- NAF fighter jets patrol Maiduguri
- IG places police on red alert nationwide
By Kingsley Nwezeh in Abuja with agency reports
The Chief of Army Staff, Lt General Tukur Buratai, yesterday charged war commanders in the North-east to embrace a new war strategy “super camp” which he said would serve as a launching pad for mobile offensive operations against terrorist group, Boko Haram and the Islamic State for West Africa Province (ISWAP).
His charge came as Boko Haram launched a fresh offensive on an Internally Displaced Persons (IDPs) Camp in Dalori that threw residents of Maiduguri, Borno State into panic, prompting the Nigerian Air Force (NAF) to scramble fighter jets to patrol the city.
On his part, the Inspector-General of Police, Mohammed Adamu, has ordered immediate beef-up of security in all the states of the federation and the Federal Capital Territory (FCT) even as the Islamic Movement of Nigeria (IMN), said 20 members of the group were killed within one week of clashes with Police during its protests that turned violent in Abuja, leading to the death of a deputy commissioner of police and a Channels TV reporter.
Speaking at a maiden workshop organised by Army Headquarters Department of Training and Operations (DATOPS) held for commanders, commanding officers and staff officers of Operation Lafiya Dole on the concept of “super camp” held at the 25 Task Force Brigade (Super Camp 2), Damboa, Borno State, Buratai , who was represented by the Chief of Training and Operations (Army), Major General Enobong Udoh, charged the participants to take the workshop seriously, as the concept of the super camp was a force multiplier that allows for concentration of manpower and resources.

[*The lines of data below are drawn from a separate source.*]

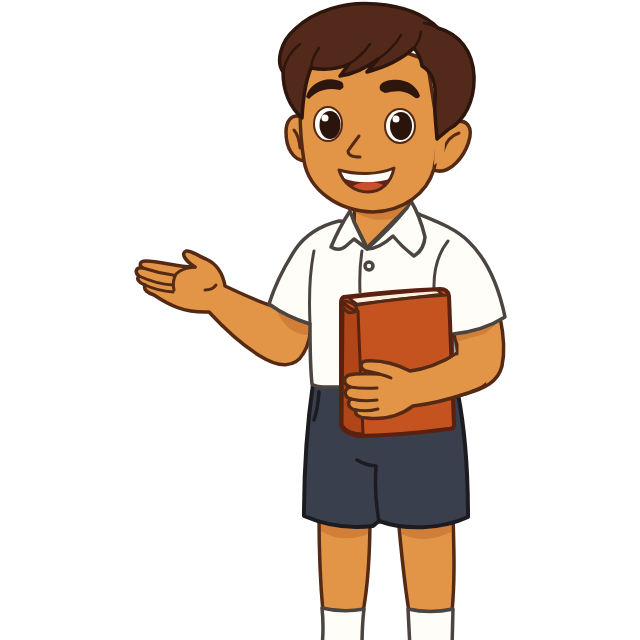
<!DOCTYPE html>
<html lang="en">
<head>
<meta charset="utf-8">
<title>Schoolboy with a book</title>
<style>
:root {
  --paper: #ffffff;
  --skin: #e29547;
  --skin-shade: #d17e38;
  --skin-line: #552a14;
  --hair: #52291a;
  --hair-line: #2e160d;
  --shirt: #fffdf7;
  --shirt-line: #4b443f;
  --shorts: #3a3f4d;
  --shorts-line: #1c1c20;
  --book: #c4531f;
  --book-spine: #b04518;
  --book-line: #5a2110;
  --mouth: #6a2012;
  --tongue: #c9502a;
}
html, body { margin: 0; background: var(--paper); overflow: hidden; }
svg { display: block; width: 640px; height: 640px; }
path, circle, ellipse { stroke-linecap: round; stroke-linejoin: round; }
.skin { fill: var(--skin); stroke: var(--skin-line); stroke-width: 3.5; }
.skin-shade { fill: var(--skin-shade); }
.skin-crease { fill: none; stroke: var(--skin-line); stroke-width: 3; }
.hair { fill: var(--hair); stroke: var(--hair-line); stroke-width: 3.5; }
.strand { fill: none; stroke: var(--hair-line); stroke-width: 2.5; }
.brow { fill: var(--hair-line); }
.shirt { fill: var(--shirt); stroke: var(--shirt-line); stroke-width: 3.5; }
.shirt-crease { fill: none; stroke: var(--shirt-line); stroke-width: 3; }
.shorts { fill: var(--shorts); stroke: var(--shorts-line); stroke-width: 4; }
.shorts-crease { fill: none; stroke: var(--shorts-line); stroke-width: 3.5; }
.book { fill: var(--book); stroke: var(--book-line); stroke-width: 4; }
.spine { fill: var(--book-spine); stroke: var(--book-line); stroke-width: 3; }
.pages { fill: #fbf0df; stroke: var(--book-line); stroke-width: 2.5; }
</style>
</head>
<body>
<svg viewBox="0 0 640 640" role="img" aria-label="Smiling schoolboy in a white shirt and dark shorts, holding a book and gesturing with an open hand">
  <defs>
    <clipPath id="mouth-shape"><path d="M339 170C356 175 378 175 394 168C391 183 381 192 368 192C354 192 343 183 339 170Z"/></clipPath>
    <clipPath id="left-leg-shape"><path d="M319 515C319 550 320 580 323 612H363C369 580 370 550 370 515Z"/></clipPath>
    <clipPath id="right-leg-shape"><path d="M398 515C401 550 404 580 409 612H452C455 580 454 550 453 515Z"/></clipPath>
    <clipPath id="neck-shape"><path d="M355 196L354 222L367 248L407 208L408 194Z"/></clipPath>
  </defs>

  <g id="legs">
    <path class="skin" d="M319 515C319 550 320 580 323 612H363C369 580 370 550 370 515Z"/>
    <path class="skin" d="M398 515C401 550 404 580 409 612H452C455 580 454 550 453 515Z"/>
    <path class="skin-shade" clip-path="url(#left-leg-shape)" d="M321 515H368V534Q342 544 321 531Z"/>
    <path class="skin-shade" clip-path="url(#right-leg-shape)" d="M401 515H451V532Q424 545 402 534Z"/>
    <path class="shirt" d="M322 608Q343 613 364 609Q362 625 362 648H322Q324 626 322 608Z"/>
    <path class="shirt" d="M408 609Q430 614 453 609L452 648H410Z"/>
  </g>

  <g id="shorts">
    <path class="shorts" d="M313 384C307 425 304 470 304 516C325 525 350 529 373 526L379 521C404 530 440 530 468 517C468 475 465 430 458 394L400 380Z"/>
    <path class="shorts-crease" d="M357 460Q365 465 376 466Q374 495 379 521M319 392Q318 408 314 420"/>
  </g>

  <g id="open-arm">
    <path class="skin" d="M273 306C261 303 242 294 225 286C223 274 217 264 206 259C198 256 191 250 186 251C181 253 184 260 195 267C180 268 161 261 146 261C139 261 139 266 143 268C136 267 134 272 139 276C136 279 139 283 145 285C143 290 148 293 154 295C169 305 184 313 209 312C221 325 239 343 260 356C279 368 295 368 303 354C309 345 311 335 311 321Z"/>
    <path class="skin-shade" d="M276 309L309 323L308 335Q286 334 276 309Z"/>
    <path class="skin-crease" d="M143 268Q158 273 173 275M139 276Q156 284 173 285M145 285Q158 291 173 292M195 267Q182 268 176 274Q172 281 174 290M205 290Q213 290 216 285"/>
  </g>

  <g id="neck">
    <path class="skin" d="M355 196L354 222L367 248L407 208L408 194Z"/>
    <path class="skin-shade" clip-path="url(#neck-shape)" d="M350 196H412V210Q384 228 356 213Z"/>
  </g>

  <g id="book-arm-upper">
    <path class="skin" d="M453 325L500 317C504 336 505 352 502 366C498 382 484 389 465 394L430 401L420 370L458 353Z"/>
    <path class="skin-shade" d="M456 333L498 322Q482 340 457 344Z"/>
  </g>

  <g id="shirt">
    <path class="shirt" d="M339 221C319 226 305 235 295 250C284 267 275 285 269 304Q287 317 310 324C310 345 310 365 312 384Q315 387 324 387H452L453 334Q483 331 505 317C499 288 487 259 468 241C456 229 438 222 421 215L407 208L367 248L354 222Z"/>
    <path class="shirt-crease" d="M314 251Q308 280 310 324M448 241Q433 260 434 290M362 251Q359 270 360 292"/>
    <path class="shirt" d="M350 211Q339 228 331 247Q339 252 346 246L354 239L367 249L354 222Z"/>
    <path class="shirt" d="M411 201Q420 216 425 237Q424 250 414 256Q402 247 393 236Q379 249 367 249Q389 230 407 208Z"/>
    <circle class="shirt" cx="369" cy="266" r="4" stroke-width="2.5"/>
  </g>

  <g id="book">
    <path class="book" d="M344 297Q392 291 440 289Q448 289 449 296L454 425Q454 429 448 429Q404 435 360 436Q344 434 341 425V303Q341 298 344 297Z"/>
    <path class="pages" d="M349 298Q390 293 437 290L442 294Q398 299 357 304Z"/>
    <path class="spine" d="M343 302Q350 310 358 311L363 434Q347 434 342 425Z"/>
    <path class="skin-crease" d="M345 301Q357 303 357 311Q348 316 343 307M357 305Q400 298 447 295"/>
  </g>

  <g id="holding-hand">
    <path class="skin" d="M458 353C443 362 427 369 410 371C398 365 381 360 366 361C359 362 360 369 366 371L379 374C368 374 357 373 349 375C342 378 344 385 350 387C343 390 344 397 351 399C346 403 349 409 356 410C354 415 360 418 367 418C383 420 400 416 413 406C432 404 450 399 468 393L484 386L490 350Z"/>
    <path class="skin" stroke="none" style="stroke:none" d="M456 342L498 330L500 362Q496 379 476 388L445 394L440 366L458 354Z"/>
    <path class="skin-crease" d="M350 387Q363 389 377 388M351 399Q364 402 377 400M356 410Q367 412 378 409M379 374Q387 376 391 378M453 335L457 344V354"/>
  </g>

  <g id="head">
    <path class="skin" d="M301 117C292 113 286 121 286 132C286 148 293 160 305 161Z"/>
    <path class="skin-crease" d="M294 130Q299 136 300 148"/>
    <path class="skin" d="M436 136C447 122 461 117 468 125C474 133 467 152 456 163C448 171 439 173 431 169Z"/>
    <path class="skin-crease" d="M459 133Q447 137 443 151"/>
    <path class="skin" d="M304 66C299 96 299 130 304 161C309 190 338 211 373 212C404 211 427 193 434 169Q438 151 437 124L427 60L370 40Z"/>
    <path d="M435 139L446 129L444 158L434 165Z" fill="var(--skin)"/>
  </g>

  <g id="hair">
    <path class="hair" d="M302 118C290 107 283 91 283 72C276 62 280 42 295 29C314 11 345 1 376 4C402 6 424 14 438 28C459 34 473 51 474 76C475 101 464 121 449 129L437 139C436 125 434 111 435 98C436 84 432 72 422 66C421 59 418 53 414 48C402 59 386 67 367 72L378 59C366 68 354 74 340 76L349 64C336 70 323 70 311 68C305 82 303 99 302 118Z"/>
    <path class="strand" d="M283 72Q286 55 300 44M311 68Q312 57 319 48M349 64Q362 56 370 44M378 59Q393 49 401 35M414 48Q420 40 421 32M438 28Q431 24 424 23"/>
  </g>

  <g id="face">
    <path class="brow" d="M306 97C310 82 328 75 342 82Q346 87 340 90C328 87 317 90 309 99Z"/>
    <path class="brow" d="M381 91C377 86 382 81 391 80C405 78 417 85 420 96Q418 100 414 97C404 89 394 91 385 93Z"/>
    <g id="left-eye">
      <ellipse cx="328" cy="124" rx="14" ry="17" fill="#fffdf7" stroke="#552a14" stroke-width="2"/>
      <ellipse cx="330" cy="125" rx="10.5" ry="14" fill="#2a140c"/>
      <circle cx="325" cy="118" r="3.5" fill="#fffdf7"/>
    </g>
    <g id="right-eye">
      <ellipse cx="400" cy="126" rx="15" ry="17" fill="#fffdf7" stroke="#552a14" stroke-width="2"/>
      <ellipse cx="401" cy="126" rx="11" ry="14" fill="#2a140c"/>
      <circle cx="396" cy="119" r="3.5" fill="#fffdf7"/>
    </g>
    <path class="skin-crease" d="M359 136Q353 144 348 151Q348 157 360 157"/>
    <g clip-path="url(#mouth-shape)">
      <path fill="var(--mouth)" d="M335 165H398V195H335Z"/>
      <path fill="#fffdf7" d="M338 165H396V177Q366 187 342 178Z"/>
      <ellipse cx="369" cy="192" rx="20" ry="10" fill="var(--tongue)"/>
    </g>
    <path class="skin-crease" d="M339 170C356 175 378 175 394 168C391 183 381 192 368 192C354 192 343 183 339 170Z"/>
  </g>
</svg>
</body>
</html>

He commended the participants for their sacrifices to the country and for being good ambassadors of the Nigerian Army.
In his welcome address, the Theatre Commander, Operation Lafiya Dole, Major General Benson Akinroluyo, praised Buratai for the new super camp concept, which he said “would serve as launching pad for mobile offensive operations in containing and denying the Boko Haram terrorists/criminals freedom of action in identified areas across the theatre”.
According to Akinroluyo, “Super camps would further boost force protection of troops while on camps, as well as enable them to project force through long distance patrols and ambushes to dominate their areas of operation.”
Meanwhile, Boko Haram launched fresh attacks on an IDP Camp in Dalori, a situation that threw residents of Maiduguri into panic. The attacks prompted the Nigerian Air Force to deploy fighter jets to patrol the city.
The attack took place Thursday night. “The attack caused panic in the camp with many displaced persons fleeing in droves.
“Those in neighbouring camp at the University of Maiduguri were also in fear that the attack might extend to their campus,” residents said.
Eyewitness accounts said the insurgents attempted to invade Maiduguri but met stiff resistance from ground troops, forcing them to focus attacks on the IDP camp.
“Air Force surveillance helicopters were also sighted hovering over the city while the military dispatched a back-up sighted racing towards the camp,” reports said.
Meanwhile, the Inspector-General of Police, Mohammed Adamu, yesterday, ordered security beef-up in the 36 states and the FCT.
A statement issued by the Force Public Relations Officer (FPRO), Frank Mba, said Zonal Assistant Inspectors-General of Police and Commissioners of Police in the states were ordered to ensure that security arrangements were put in place.
Mba, a Deputy Commissioner of Police, said the recent order followed violent protests and unrests by the Shiite group.
The IGP assured citizens that “proactive measures including aerial surveillance of major cities have been emplaced to ensure the safety and security of lives and property of all Nigerians.
“In addition, Zonal Assistant Inspectors-General of Police (AIGs) and Commissioners of Police (CPs) nationwide have been mandated to ensure customised security arrangements are put in place in their area of responsibilities (AORs) to checkmate the activities of criminals and any possible threat to public peace”, he said.
The IGP enjoined citizens to be wary of circulating unsubstantiated security advisories capable of creating undue fear, panic and apprehension in the country.
Adamu, according to the FPRO, further warned all would be protesters to ensure they express their grievances within the ambit of the law so as not to infringe on the constitutional rights of other citizens or cause breach of public peace.
But the Shiite group said at least 20 of its members were killed this week, group spokesman, Abdullahi Musa, said, during a series of protests that show little sign of ending despite the increasing death toll.
The death toll may be as high as 25, he said.
Members of the Shi’ite Islamic Movement of Nigeria (IMN) have been marching in the capital Abuja calling for the release of their leader, Ibrahim Zakzaky, who has been in detention since 2015 despite a court order to release him.
Nigerian police met the protests with gunfire and tear gas. A journalist and a senior police officer also died after Monday’s march.
Most of the people were killed on Monday, with four others having since died in police custody from their bullet wounds, the spokesman said.
“More might die in police custody, because there are at least 15 people who are in the detention center with various degrees of bullet wounds, without medication,” another member said.